Sillitoe has long been considered a “proletarian novelist,” one primarily concerned with figures from the lower classes of society or those living on its fringes. The Lost Flying Boat fits that mold only partially. The major characters are out of the mainstream, and the action of the novel takes place far from the center of civilization. Nevertheless, the extraordinary setting does not disguise the universality of the plight in which these characters find themselves. Metaphysical questions enter into the discussions of even these hardboiled men of action; the novel is as much a part of the tradition of the novel of ideas as it is of the adventure-story genre to which its fast-paced plot connects it.
The novel also has distinct echoes of works within the great tradition of Western literature. One can find striking parallels between this story of men in pursuit of treasure and Geoffrey Chaucer’s “The Pardoner’s Tale”; in fact, the plot lines are remarkably similar. The journey to the Antarctic by a crew that had once won glory and that is reassembled for one last voyage recalls the story of Ulysses as told by Dante in The Divine Comedy (c. 1320): It is a voyage toward death. Finally, the two major characters, Adcock and Bennett, share many similarities with Herman Melville’s Ishmael and Captain Ahab from Moby Dick (1851). The final scene of the novel, when Adcock, the sole survivor of the expedition, is picked up by a passing ship, is only the most obvious of several points at which this novel and Melville’s classic seem akin.
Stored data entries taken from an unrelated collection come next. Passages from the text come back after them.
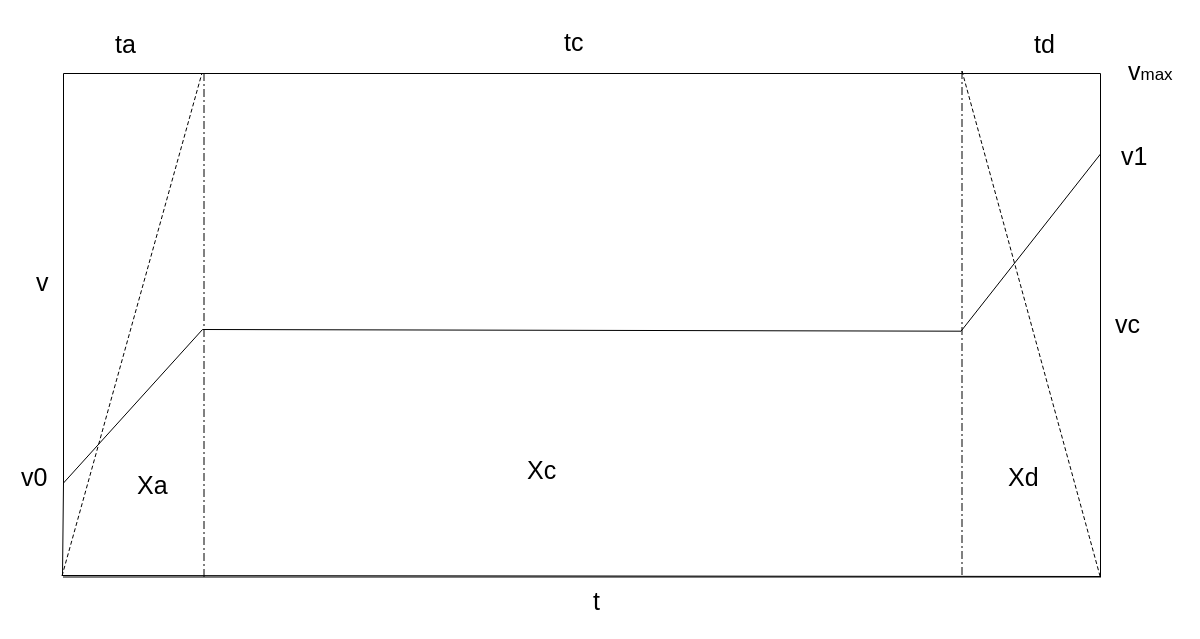
<!DOCTYPE html>
<html lang="en">
<head>
<meta charset="utf-8">
<title>Velocity profile</title>
<style>
:root { --paper: #fff; --ink: #000; }
* { box-sizing: border-box; }
html, body { margin: 0; background: var(--paper); }
.diagram {
  position: relative;
  width: 1200px;
  height: 639px;
  overflow: hidden;
  background: var(--paper);
  color: var(--ink);
  font: 25px/30px "Liberation Sans", Arial, sans-serif;
}
.plot { position: absolute; inset: 0; fill: none; stroke: var(--ink); stroke-width: 1; }
.limit { stroke-dasharray: 4 2.5; }
.phase { stroke-dasharray: 8 3 2 3; }
.label { position: absolute; left: var(--x); top: var(--y); white-space: nowrap; }
.label small { font-size: 17px; line-height: 1; }
</style>
</head>
<body>
<main class="diagram">
  <svg class="plot" width="1200" height="639" viewBox="0 0 1200 639" role="img" aria-label="Velocity over time in three phases">
    <g class="frame">
      <polyline points="63.5,483 63.5,73.5 1100.5,73.5 1100.5,577"/>
      <line x1="63.5" y1="483" x2="62.5" y2="576"/>
      <line x1="62" y1="575.5" x2="1101" y2="576.5"/>
      <line x1="63" y1="577" x2="1101" y2="577"/>
    </g>
    <line class="phase" x1="204" y1="73" x2="204" y2="577"/>
    <line class="phase" x1="962" y1="71" x2="962" y2="577"/>
    <line class="limit" x1="62" y1="576" x2="202" y2="73"/>
    <line class="limit" x1="962" y1="71" x2="1100" y2="576"/>
    <polyline class="velocity" points="63.5,483 202.5,329.5 961,331.2 1100.5,154"/>
  </svg>

  <span class="label" style="--x:115px;--y:29px">ta</span>
  <span class="label" style="--x:564px;--y:27px">tc</span>
  <span class="label" style="--x:1034px;--y:29px">td</span>

  <span class="label" style="--x:1128px;--y:56px">v<small>max</small></span>
  <span class="label" style="--x:1121px;--y:141px">v1</span>
  <span class="label" style="--x:1115px;--y:309px">vc</span>
  <span class="label" style="--x:36px;--y:267px">v</span>
  <span class="label" style="--x:21px;--y:462px">v0</span>

  <span class="label" style="--x:137px;--y:470px">Xa</span>
  <span class="label" style="--x:527px;--y:455px">Xc</span>
  <span class="label" style="--x:1008px;--y:462px">Xd</span>

  <span class="label" style="--x:593px;--y:586px">t</span>
</main>
</body>
</html>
These references give Sillitoe’s work additional impact for the reader familiar with the literary tradition.